Monday, November 21, 2011 06:00
The last 37 laps of the Sprint Cup finale were epic displays of driving skill and tenacity. While Tony Stewart won the race and the championship (by virtue of the most wins this season), it’s too bad that both Tony and Carl Edwards couldn’t share the Sprint Cup trophy. Maybe they should saw it in half. Even spectators like me were yelling at the tube. I didn’t even care if my new puppy missed a trip outside a potty break.
In a post race interview, Stewart was informed this is the first major win for A.J. Foyt's iconic number 14 in years. Smoke was sure he would talk to his mentor sometime tonight. “He’ll probably tell me how many times I screwed up,” the nearly breathless Stewart said.
The much-touted shootout began inauspiciously for the eventual victor. Stewart started the race in 15th, while Edwards started from the pole. Kurt Busch’s transmission blew its guts early and a part punched a hole in Stewart’s grill. “It’s a miracle that it didn’t punch a hole in the radiator,” Stewart said. The repairs sent the contender to the rear of the field. That’s when the amazing display of tenacity began. Stewart muscled his way to the front not once, but several times. It was obvious he would not be denied. Reports vary, but Larry McReynolds said Stewart passed 116 cars during the 400-mile race.
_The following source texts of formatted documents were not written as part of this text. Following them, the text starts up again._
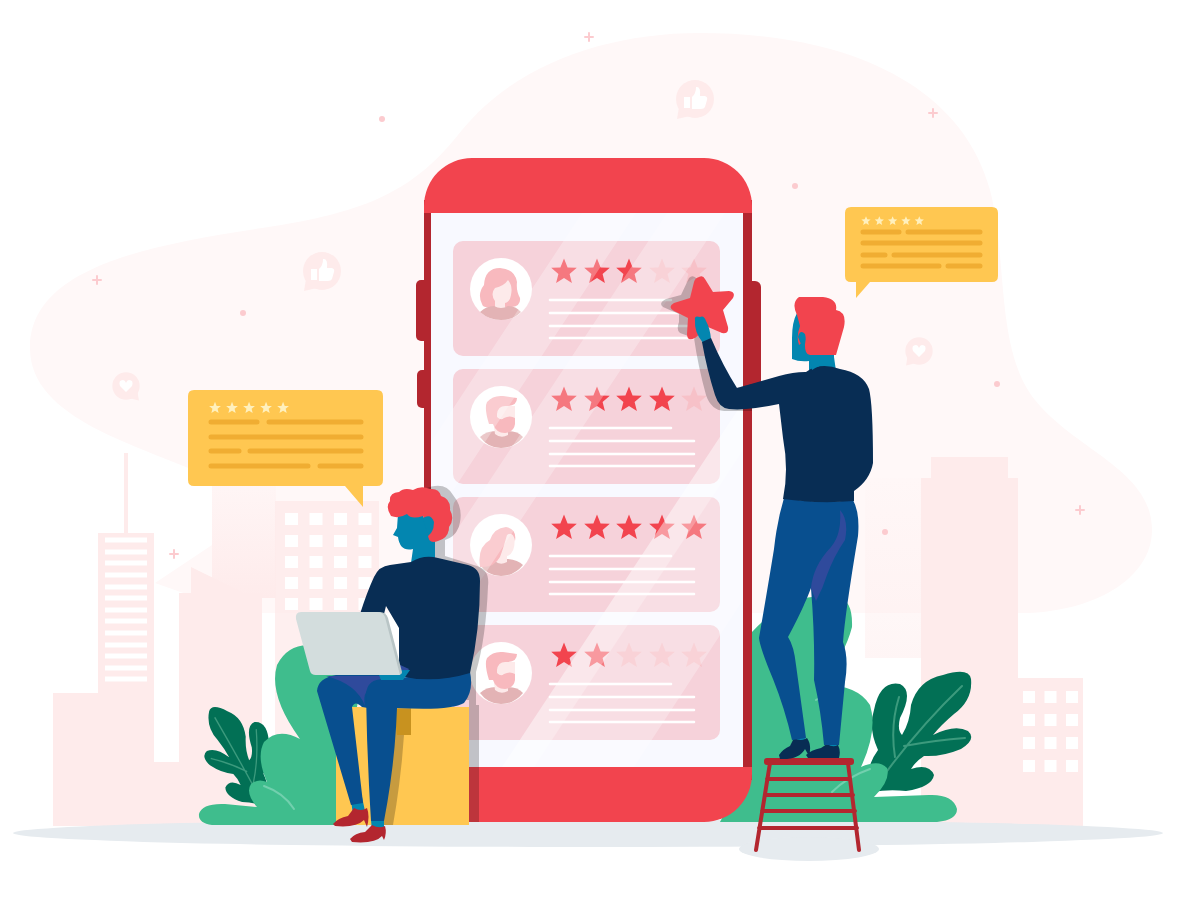
<!DOCTYPE html>
<html lang="en">
<head>
<meta charset="utf-8">
<title>Customer reviews illustration</title>
<style>
:root{--red:#f2444e;--dark-red:#b3262f;--blush:#fff8f8;--city:#feebeb;--pink:#f6d2da;--rose:#f8b9be;--clay:#e3b3b5;--screen:#f8f9ff;--yellow:#ffc751;--amber:#f0ad32;--navy:#082d54;--blue:#084f8f;--violet:#2f4a9c;--skin:#0386b0;--green:#3fbd8d;--leaf:#027055;--vein:#3c9a7d;--ground:#e6ebef;--accent:#fccbcf}
html,body{margin:0;background:#fff;overflow:hidden}
svg{display:block;width:1200px;height:902px}
.blush{fill:var(--blush)}.city{fill:var(--city)}.white{fill:#fff}.red{fill:var(--red)}.dark-red{fill:var(--dark-red)}
.pink{fill:var(--pink)}.rose{fill:var(--rose)}.clay{fill:var(--clay)}.yellow{fill:var(--yellow)}
.navy{fill:var(--navy)}.blue{fill:var(--blue)}.violet{fill:var(--violet)}.skin{fill:var(--skin)}
.green{fill:var(--green)}.leaf{fill:var(--leaf)}.ground{fill:var(--ground)}
.face{fill:#fdeaea}
.shadow{fill:#000;opacity:.22}
.line{fill:none;stroke-linecap:round;stroke-linejoin:round}
.card-text{stroke:#fff;stroke-width:2.6}
.note-text{stroke:var(--amber);stroke-width:5}
.vein{stroke:var(--vein);stroke-width:2}
.bush-line{stroke:#72d0ae;stroke-width:2}
.stool{stroke:var(--dark-red);stroke-width:4}
.accent{fill:var(--accent)}
.plus{stroke:var(--accent);stroke-width:2}
.faint{fill:var(--rose);opacity:.65}
.note-star{fill:#fff0bd}
</style>
</head>
<body>
<svg viewBox="0 0 1200 902" role="img" aria-label="Two people leaving star reviews on a giant phone">
<defs>
  <polygon id="star" points="0,-13.5 3.6,-4.6 12.8,-4.2 5.6,1.9 7.9,10.9 0,6 -7.9,10.9 -5.6,1.9 -12.8,-4.2 -3.6,-4.6"/>
  <path id="plus" class="line plus" d="M-4 0H4M0-4V4"/>
  <g id="card">
    <rect class="pink" x="453" y="241" width="267" height="115" rx="10"/>
    <circle class="white" cx="501" cy="289" r="31"/>
    <path class="line card-text" d="M550 300H671M550 313H694M550 326H694M550 338H694"/>
  </g>
  <g id="bearded-man">
    <path class="clay" d="M480 309Q486 303 496 303H508Q518 303 523 309Q514 320 501 320T480 309Z"/>
    <path class="face" d="M491 278H515V294Q514 302 508 303V307Q501 311 495 306Z"/>
    <path class="rose" d="M489 296Q484 280 487 274Q493 267 503 268L517 270Q517 278 507 278Q498 277 497 286V289Q501 293 504 290Q510 287 515 290V296Q514 304 505 305Q496 305 493 296Z"/>
  </g>
  <g id="bubble">
    <circle r="19"/><path d="M-16 8L-18 20L-5 17Z"/>
  </g>
  <path id="thumb" d="M-11-2H-5V9H-11ZM-3-2Q1-5 1-12Q6-13 5-3H10Q13-2 12 1L10 8Q9 10 6 10H-3Z"/>
  <path id="heart" d="M0 6L-6 0Q-8-6-3-6Q-1-6 0-3Q1-6 3-6Q8-6 6 0Z"/>
  <path id="seated-hair" d="M391 516Q385 507 390 501Q389 493 399 492Q404 487 413 490Q421 485 430 489Q439 488 441 496Q451 499 450 510Q455 519 449 527Q449 538 438 541Q427 545 428 532L423 516Q411 520 407 514Q399 519 391 516Z"/>
  <path id="seated-torso" d="M411 562Q424 554 438 558L468 565Q480 568 480 581Q480 630 470 673Q434 684 399 676V628L386 606L384 614H360Q367 592 374 577Q379 566 390 565Z"/>
  <path id="big-star" d="M699 277Q703 275 705 279L713 292L729 291Q736 292 733 298L723 310L728 327Q729 334 722 333L708 327L695 338Q687 342 687 334L688 318L674 311Q667 307 674 303L690 298L694 282Q695 278 699 277Z"/>
  <path id="standing-torso" d="M702 342L711 338Q723 366 737 388L779 376Q794 372 806 372Q820 362 840 369Q863 373 869 389Q873 404 873 463Q870 480 854 491V501Q818 504 783 499Q789 470 783 438L779 404Q746 411 729 409Q719 408 715 395Q707 370 702 342Z"/>
  <path id="oak-leaf" d="M0 0Q-10-20 6-42Q-4-64 2-82Q8-112 28-108Q42-101 28-74Q25-62 30-57Q38-70 39-87Q46-112 71-117Q97-125 99-113Q101-92 82-78Q69-67 61-57Q83-68 96-61Q105-53 89-43Q70-35 52-36Q43-30 39-23Q57-29 62-17Q60-5 34-1Q17-3 0 0Z"/>
  <clipPath id="phone-clip"><rect x="424" y="158" width="328" height="664" rx="48"/><rect x="752" y="281" width="9" height="110"/></clipPath>
  <clipPath id="screen-clip"><rect x="431" y="213" width="312" height="554"/></clipPath>
  <linearGradient id="fade" x1="0" y1="0" x2="0" y2="1"><stop offset="0" stop-color="#feebeb" stop-opacity=".15"/><stop offset="1" stop-color="#feebeb"/></linearGradient>
</defs>

<g id="backdrop">
  <path class="blush" d="M30 348C30 270 140 246 262 228C370 212 415 190 462 130C515 65 605 33 700 33C840 33 960 80 990 190C1008 260 995 350 1035 400C1075 450 1152 470 1152 530C1152 580 1090 614 1018 613H240L155 583L212 545V478C140 445 30 420 30 348Z"/>
  <g class="city">
    <rect x="53" y="693" width="46" height="133"/>
    <rect x="98" y="533" width="56" height="293"/><rect x="124" y="453" width="4" height="82"/>
    <path d="M179 593H191V567L244 593H262V826H179Z"/>
    <rect x="154" y="762" width="26" height="64"/>
    <rect x="275" y="501" width="104" height="325" opacity=".8"/>
    <rect x="212" y="478" width="64" height="120" fill="url(#fade)"/>
    <path d="M921 826V478H931V457H1008V478H1018V826Z"/>
    <rect x="1016" y="678" width="67" height="148"/>
    <rect x="865" y="478" width="56" height="180" fill="url(#fade)" opacity=".5"/>
  </g>
  <path d="M105 540H147M105 552H147M105 563H147M105 575H147M105 587H147M105 598H147M105 610H147M105 621H147M105 633H147M105 645H147M105 656H147M105 668H147M105 679H147" stroke="#fff" stroke-width="5"/>
  <g fill="none" stroke="#fff" stroke-width="12" stroke-dasharray="13 11.5"><path d="M285 519H372M285 541H372M285 562H372M285 583H372M285 604H372"/><path stroke-dasharray="12 9.5" d="M1023 697H1078M1023 720H1078M1023 743H1078M1023 766H1078"/></g>
</g>

<g id="floating-icons">
  <g transform="translate(695 99)"><use href="#bubble" class="city"/><use href="#thumb" class="white"/></g>
  <g transform="translate(322 271)"><use href="#bubble" class="city"/><use href="#thumb" class="white"/></g>
  <g transform="translate(126 386)"><use href="#bubble" class="city" transform="scale(-.72 .72)"/><use href="#heart" class="white"/></g>
  <g transform="translate(919 351)"><use href="#bubble" class="city" transform="scale(.72)"/><use href="#heart" class="white"/></g>
  <use href="#plus" x="589" y="37"/><use href="#plus" x="933" y="113"/><use href="#plus" x="97" y="280"/><use href="#plus" x="174" y="554"/><use href="#plus" x="1080" y="510"/>
  <g class="accent"><circle cx="382" cy="119" r="3"/><circle cx="795" cy="186" r="3"/><circle cx="243" cy="313" r="3"/><circle cx="997" cy="384" r="3"/><circle cx="885" cy="532" r="3"/></g>
</g>

<g id="floor" class="ground">
  <ellipse cx="588" cy="833" rx="575" ry="14"/><ellipse cx="809" cy="849" rx="70" ry="12"/>
</g>

<g id="plants">
  <g transform="translate(862 796)"><use href="#oak-leaf" class="leaf" transform="translate(10 -4) scale(1)"/><path class="line vein" d="M10-4Q50-62 100-110M33-39Q28-70 37-99M42-50Q75-56 103-58"/></g>
  <g transform="translate(264 806) scale(-.65 .76) rotate(-7)"><use href="#oak-leaf" class="leaf"/><path class="line vein" d="M0 0Q40-50 89-106M20-28Q16-60 24-98M32-42Q60-50 88-52"/></g>
  <path class="green" d="M336 825H212Q198 823 199 814Q202 803 225 804L257 807Q245 793 251 784Q258 778 267 782Q256 757 264 742Q278 727 300 739Q268 695 277 665Q291 638 324 648L360 690Z"/>
  <path class="line bush-line" d="M264 786Q284 793 294 809"/>
  <path class="green" d="M720 822H937Q957 820 957 809Q953 794 929 795L874 797Q891 780 887 768Q879 759 861 767Q878 730 870 705Q857 684 820 685Q845 655 852 627Q853 600 838 597Q790 590 752 632V760Z"/>
  <path class="line bush-line" d="M832 792Q847 777 870 769M816 700L826 694"/>
</g>

<g id="phone">
  <g class="dark-red">
    <rect x="416" y="280" width="14" height="61" rx="5"/><rect x="417" y="370" width="14" height="38" rx="5"/><rect x="742" y="281" width="19" height="110" rx="6"/>
    <rect x="424" y="200" width="328" height="580"/>
  </g>
  <path class="red" d="M424 213V206A48 48 0 0 1 472 158H704A48 48 0 0 1 752 206V213Z"/>
  <path class="red" d="M424 767H752V774A48 48 0 0 1 704 822H424Z"/>
  <rect x="431" y="213" width="312" height="554" fill="var(--screen)"/>
  <use href="#card"/><use href="#card" y="128"/><use href="#card" y="256"/><use href="#card" y="384"/>
  <g id="avatars">
    <path class="rose" d="M482 304Q477 294 484 285Q485 268 500 268Q515 269 517 282Q516 291 520 298Q521 306 512 307H490Q483 308 482 304Z"/>
    <path class="face" d="M495 288Q504 286 508 280Q513 286 511 295Q510 302 505 303V309H495V301Q490 294 495 288Z"/>
    <path class="clay" d="M480 312Q486 306 494 306Q501 310 508 306Q516 306 521 312Q513 320 501 320T480 312Z"/>
    <use href="#bearded-man" y="128"/><use href="#bearded-man" y="384"/>
    <path class="clay" d="M480 565Q486 559 496 559H508Q518 560 523 565Q514 576 501 576T480 565Z"/>
    <path class="face" d="M497 536L514 531Q517 553 507 556V562Q500 566 495 561Z"/>
    <path class="rose" d="M480 567Q477 547 490 540Q494 528 506 527Q517 529 515 541Q513 531 507 535Q503 549 500 557Q494 568 480 567Z"/>
  </g>
  <g id="ratings" class="red">
    <use href="#star" x="564" y="272"/><use href="#star" x="597" y="272"/><use href="#star" x="629" y="272"/>
    <use href="#star" x="564" y="400"/><use href="#star" x="597" y="400"/><use href="#star" x="629" y="400"/><use href="#star" x="662" y="400"/>
    <use href="#star" x="564" y="528"/><use href="#star" x="597" y="528"/><use href="#star" x="629" y="528"/><use href="#star" x="662" y="528"/><use href="#star" x="694" y="528"/>
    <use href="#star" x="564" y="656"/><use href="#star" x="597" y="656"/>
    <g class="faint"><use href="#star" x="662" y="272"/><use href="#star" x="694" y="272"/><use href="#star" x="694" y="400"/><use href="#star" x="629" y="656"/><use href="#star" x="662" y="656"/><use href="#star" x="694" y="656"/></g>
  </g>
  <g id="screen-shine" class="white" clip-path="url(#screen-clip)">
    <path opacity=".28" d="M582 213H636L431 524V442ZM667 213H725L431 655V569Z"/>
    <path opacity=".28" d="M743 402V600L634 767H502Z"/><path opacity=".25" d="M743 402V450L534 767H502Z"/>
  </g>
</g>

<g id="review-notes">
  <path class="yellow" d="M194 390H377Q383 390 383 396V480Q383 486 377 486H363V507L345 486H194Q188 486 188 480V396Q188 390 194 390Z"/>
  <path class="line note-text" d="M211 422H257M269 422H361M211 437H361M211 451H239M250 451H361M211 466H308M320 466H361"/>
  <path class="yellow" d="M851 207H992Q998 207 998 213V276Q998 282 992 282H870L856 298V282H851Q845 282 845 276V213Q845 207 851 207Z"/>
  <path class="line note-text" stroke-width="4" d="M863 232H899M908 232H980M863 243H980M863 255H885M894 255H980M863 266H939M948 266H980"/>
  <g class="note-star">
    <g transform="translate(215 408) scale(.46)"><use href="#star"/><use href="#star" x="37"/><use href="#star" x="74"/><use href="#star" x="111"/><use href="#star" x="148"/></g>
    <g transform="translate(866 221) scale(.36)"><use href="#star"/><use href="#star" x="37"/><use href="#star" x="74"/><use href="#star" x="111"/><use href="#star" x="148"/></g>
  </g>
</g>

<g id="cast-shadows" class="shadow" clip-path="url(#phone-clip)">
  <path d="M424 489Q445 480 453 495Q463 507 460 522Q458 536 445 540V556L477 566Q490 570 488 586Q486 638 476 672V705H479V822H469V700H424Z"/>
  <path d="M689 278Q694 273 700 283V333L705 345Q712 370 731 389L761 382V411H724Q711 410 706 395Q698 366 694 338L680 333Q676 330 679 322V314L663 307Q658 303 666 299L681 295Z"/>
</g>

<g id="seated-person">
  <rect class="yellow" x="336" y="707" width="133" height="118"/>
  <path class="shadow" d="M388 707H411V735H404Q401 780 393 825H383Z"/>
  <path fill="#c8921f" d="M394 709H411V735H397Z"/>
  <path class="skin" d="M351 800L362 797L365 811L353 815ZM371 820H384V831H372Z"/>
  <path class="dark-red" d="M333 824Q338 818 348 816L354 808Q361 812 367 808Q370 816 367 827L364 820Q356 828 335 826ZM350 839Q355 833 365 832L372 825Q379 829 385 826Q387 833 384 840L382 836Q375 844 352 842Z"/>
  <path class="blue" d="M317 691Q318 678 336 675H398L392 712L362 707Q355 700 352 707L363 803L351 805Q334 748 317 691Z"/>
  <path class="violet" d="M326 676H405L379 681Q361 689 365 706Q357 684 326 676Z"/>
  <path class="blue" d="M366 694Q367 679 384 679L470 672Q474 691 464 703Q451 711 397 708Q395 764 384 821H371Q367 757 366 694Z"/>
  <path class="skin" d="M398 514Q412 507 423 516L435 540V562Q425 569 411 563L413 549Q400 552 398 537L393 535L397 528Z"/>
  <use href="#seated-hair" class="red"/>
  <path class="skin" d="M423 518Q431 513 434 522Q434 532 428 536Z"/>
  <use href="#seated-torso" class="navy"/>
  <path class="violet" d="M398 664L409 669L402 678Z"/>
  <path class="skin" d="M379 675Q386 670 410 670L403 680H381Z"/>
  <path fill="#b9c5c6" d="M301 612H380Q386 612 388 618L402 672Q402 675 398 675H315Z"/>
  <path fill="#d3dddd" d="M301 612H377Q383 612 385 617L400 675H316Q311 675 310 671L296 619Q295 612 301 612Z"/>
</g>

<g id="step-stool">
  <path class="line stool" d="M770 763L756 850M848 763L859 850M767 779H850M765 795H853M762 811H855M759 828H857"/>
  <rect class="dark-red" x="764" y="758" width="90" height="7" rx="3"/>
</g>

<g id="standing-person">
  <use href="#big-star" class="red"/>
  <path class="skin" d="M695 320Q694 315 700 317Q704 315 706 321Q710 328 711 339L703 343Q694 332 695 320Z"/>
  <path class="skin" d="M793 735H805V744H794ZM825 742H838V751H825Z"/>
  <path class="navy" d="M779 755Q783 749 790 746L794 738Q801 742 807 738Q812 745 809 756L805 749Q799 760 780 759ZM806 755Q811 750 821 748L827 744Q833 748 838 745Q841 751 839 758H808Z"/>
  <path class="blue" d="M784 498Q819 504 853 500Q860 513 858 536Q845 614 843 642Q849 658 845 682L839 745H824Q821 711 814 680Q815 638 811 588Q804 607 788 637Q794 646 796 665L806 738L792 740Q785 709 773 679Q760 648 759 638Q766 598 774 549Q777 521 784 498Z"/>
  <path class="violet" d="M840 510Q849 520 845 540Q834 556 827 575Q823 588 816 601L811 588Q813 566 831 547Q842 534 840 510Z"/>
  <path class="skin" d="M797 313Q792 322 792 338V359Q799 362 809 361V374Q821 377 836 371L833 350L810 314Z"/>
  <use href="#standing-torso" class="navy"/>
  <path class="skin" d="M809 354H834V365Q820 364 812 370Z"/>
  <path class="red" d="M797 315Q791 303 799 297H823Q838 299 836 310Q847 312 844 327L836 355H810Q804 355 805 340L799 345Q796 337 800 326Z"/>
  <path class="skin" d="M798 337Q800 329 805 334Q807 342 803 349Z"/>
</g>
</svg>
</body>
</html>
Stewart’s crew chief, Darien Grubb, made a gutsy call by keeping Stewart on the track until there were 55 laps to go. This was the number Grubb knew would take the No. 14 to the finish without another pit stop. Once again Stewart showed his amazing skill to maintain pace on Sunoco vapor. The pit stop included four tires, which may have given Stewart the edge at the finish. More...